◆ AIM OF THE EXERCISE
Each entry below must appear in the output exactly as written.

--- ENTRIES SUPPLIED ---

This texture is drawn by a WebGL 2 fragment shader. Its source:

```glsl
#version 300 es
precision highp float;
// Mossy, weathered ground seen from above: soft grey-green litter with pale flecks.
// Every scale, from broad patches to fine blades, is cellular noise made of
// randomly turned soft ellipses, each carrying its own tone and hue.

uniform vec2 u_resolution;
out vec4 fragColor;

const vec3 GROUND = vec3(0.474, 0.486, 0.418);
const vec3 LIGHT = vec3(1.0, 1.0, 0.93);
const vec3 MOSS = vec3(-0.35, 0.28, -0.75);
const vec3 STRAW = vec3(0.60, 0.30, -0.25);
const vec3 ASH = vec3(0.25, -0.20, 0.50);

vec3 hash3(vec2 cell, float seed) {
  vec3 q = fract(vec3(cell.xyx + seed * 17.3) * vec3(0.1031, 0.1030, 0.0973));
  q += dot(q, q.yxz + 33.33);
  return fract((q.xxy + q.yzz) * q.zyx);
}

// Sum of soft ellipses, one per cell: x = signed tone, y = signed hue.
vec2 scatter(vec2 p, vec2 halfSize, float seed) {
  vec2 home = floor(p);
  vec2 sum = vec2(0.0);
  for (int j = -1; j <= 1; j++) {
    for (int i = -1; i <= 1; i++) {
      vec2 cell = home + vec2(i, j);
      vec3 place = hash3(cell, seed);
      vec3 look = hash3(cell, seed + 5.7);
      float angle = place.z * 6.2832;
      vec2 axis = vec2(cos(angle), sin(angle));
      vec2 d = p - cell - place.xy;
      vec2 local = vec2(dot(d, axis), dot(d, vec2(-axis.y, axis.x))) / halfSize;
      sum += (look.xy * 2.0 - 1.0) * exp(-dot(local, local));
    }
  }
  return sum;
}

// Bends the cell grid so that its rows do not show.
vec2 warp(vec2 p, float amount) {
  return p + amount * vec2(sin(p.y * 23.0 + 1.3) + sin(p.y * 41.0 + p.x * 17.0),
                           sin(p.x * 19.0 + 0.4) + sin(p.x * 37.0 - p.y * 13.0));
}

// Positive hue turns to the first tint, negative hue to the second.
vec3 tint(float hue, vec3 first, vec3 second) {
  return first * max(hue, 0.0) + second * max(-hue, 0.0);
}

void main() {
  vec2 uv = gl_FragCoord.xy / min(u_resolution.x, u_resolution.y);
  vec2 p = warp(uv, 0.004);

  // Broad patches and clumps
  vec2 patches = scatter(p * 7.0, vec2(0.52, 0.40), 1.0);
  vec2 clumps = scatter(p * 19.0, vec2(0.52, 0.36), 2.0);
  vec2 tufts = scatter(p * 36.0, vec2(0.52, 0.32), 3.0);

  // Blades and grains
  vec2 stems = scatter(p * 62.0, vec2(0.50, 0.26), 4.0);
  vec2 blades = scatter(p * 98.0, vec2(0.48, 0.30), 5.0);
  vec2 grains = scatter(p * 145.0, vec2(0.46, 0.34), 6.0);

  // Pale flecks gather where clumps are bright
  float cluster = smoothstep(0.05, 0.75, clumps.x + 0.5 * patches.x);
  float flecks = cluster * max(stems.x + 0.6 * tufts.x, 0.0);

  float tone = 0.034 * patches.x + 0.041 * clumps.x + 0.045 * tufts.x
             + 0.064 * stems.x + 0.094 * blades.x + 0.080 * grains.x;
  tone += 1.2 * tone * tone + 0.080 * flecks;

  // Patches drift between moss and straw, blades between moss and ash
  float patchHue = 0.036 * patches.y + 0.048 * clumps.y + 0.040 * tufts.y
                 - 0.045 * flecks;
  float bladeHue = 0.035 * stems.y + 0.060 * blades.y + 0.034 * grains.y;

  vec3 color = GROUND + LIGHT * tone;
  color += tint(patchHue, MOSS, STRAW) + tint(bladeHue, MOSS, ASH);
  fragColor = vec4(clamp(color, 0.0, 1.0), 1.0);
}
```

---

◆ EXERCISE OUTPUT
This texture is drawn by a WebGL 2 fragment shader. Its source:

```glsl
#version 300 es
precision highp float;
// Mossy, weathered ground seen from above: soft grey-green litter with pale flecks.
// Every scale, from broad patches to fine blades, is cellular noise made of
// randomly turned soft ellipses, each carrying its own tone and hue.

uniform vec2 u_resolution;
out vec4 fragColor;

const vec3 GROUND = vec3(0.474, 0.486, 0.418);
const vec3 LIGHT = vec3(1.0, 1.0, 0.93);
const vec3 MOSS = vec3(-0.35, 0.28, -0.75);
const vec3 STRAW = vec3(0.60, 0.30, -0.25);
const vec3 ASH = vec3(0.25, -0.20, 0.50);

vec3 hash3(vec2 cell, float seed) {
  vec3 q = fract(vec3(cell.xyx + seed * 17.3) * vec3(0.1031, 0.1030, 0.0973));
  q += dot(q, q.yxz + 33.33);
  return fract((q.xxy + q.yzz) * q.zyx);
}

// Sum of soft ellipses, one per cell: x = signed tone, y = signed hue.
vec2 scatter(vec2 p, vec2 halfSize, float seed) {
  vec2 home = floor(p);
  vec2 sum = vec2(0.0);
  for (int j = -1; j <= 1; j++) {
    for (int i = -1; i <= 1; i++) {
      vec2 cell = home + vec2(i, j);
      vec3 place = hash3(cell, seed);
      vec3 look = hash3(cell, seed + 5.7);
      float angle = place.z * 6.2832;
      vec2 axis = vec2(cos(angle), sin(angle));
      vec2 d = p - cell - place.xy;
      vec2 local = vec2(dot(d, axis), dot(d, vec2(-axis.y, axis.x))) / halfSize;
      sum += (look.xy * 2.0 - 1.0) * exp(-dot(local, local));
    }
  }
  return sum;
}

// Bends the cell grid so that its rows do not show.
vec2 warp(vec2 p, float amount) {
  return p + amount * vec2(sin(p.y * 23.0 + 1.3) + sin(p.y * 41.0 + p.x * 17.0),
                           sin(p.x * 19.0 + 0.4) + sin(p.x * 37.0 - p.y * 13.0));
}

// Positive hue turns to the first tint, negative hue to the second.
vec3 tint(float hue, vec3 first, vec3 second) {
  return first * max(hue, 0.0) + second * max(-hue, 0.0);
}

void main() {
  vec2 uv = gl_FragCoord.xy / min(u_resolution.x, u_resolution.y);
  vec2 p = warp(uv, 0.004);

  // Broad patches and clumps
  vec2 patches = scatter(p * 7.0, vec2(0.52, 0.40), 1.0);
  vec2 clumps = scatter(p * 19.0, vec2(0.52, 0.36), 2.0);
  vec2 tufts = scatter(p * 36.0, vec2(0.52, 0.32), 3.0);

  // Blades and grains
  vec2 stems = scatter(p * 62.0, vec2(0.50, 0.26), 4.0);
  vec2 blades = scatter(p * 98.0, vec2(0.48, 0.30), 5.0);
  vec2 grains = scatter(p * 145.0, vec2(0.46, 0.34), 6.0);

  // Pale flecks gather where clumps are bright
  float cluster = smoothstep(0.05, 0.75, clumps.x + 0.5 * patches.x);
  float flecks = cluster * max(stems.x + 0.6 * tufts.x, 0.0);

  float tone = 0.034 * patches.x + 0.041 * clumps.x + 0.045 * tufts.x
             + 0.064 * stems.x + 0.094 * blades.x + 0.080 * grains.x;
  tone += 1.2 * tone * tone + 0.080 * flecks;

  // Patches drift between moss and straw, blades between moss and ash
  float patchHue = 0.036 * patches.y + 0.048 * clumps.y + 0.040 * tufts.y
                 - 0.045 * flecks;
  float bladeHue = 0.035 * stems.y + 0.060 * blades.y + 0.034 * grains.y;

  vec3 color = GROUND + LIGHT * tone;
  color += tint(patchHue, MOSS, STRAW) + tint(bladeHue, MOSS, ASH);
  fragColor = vec4(clamp(color, 0.0, 1.0), 1.0);
}
```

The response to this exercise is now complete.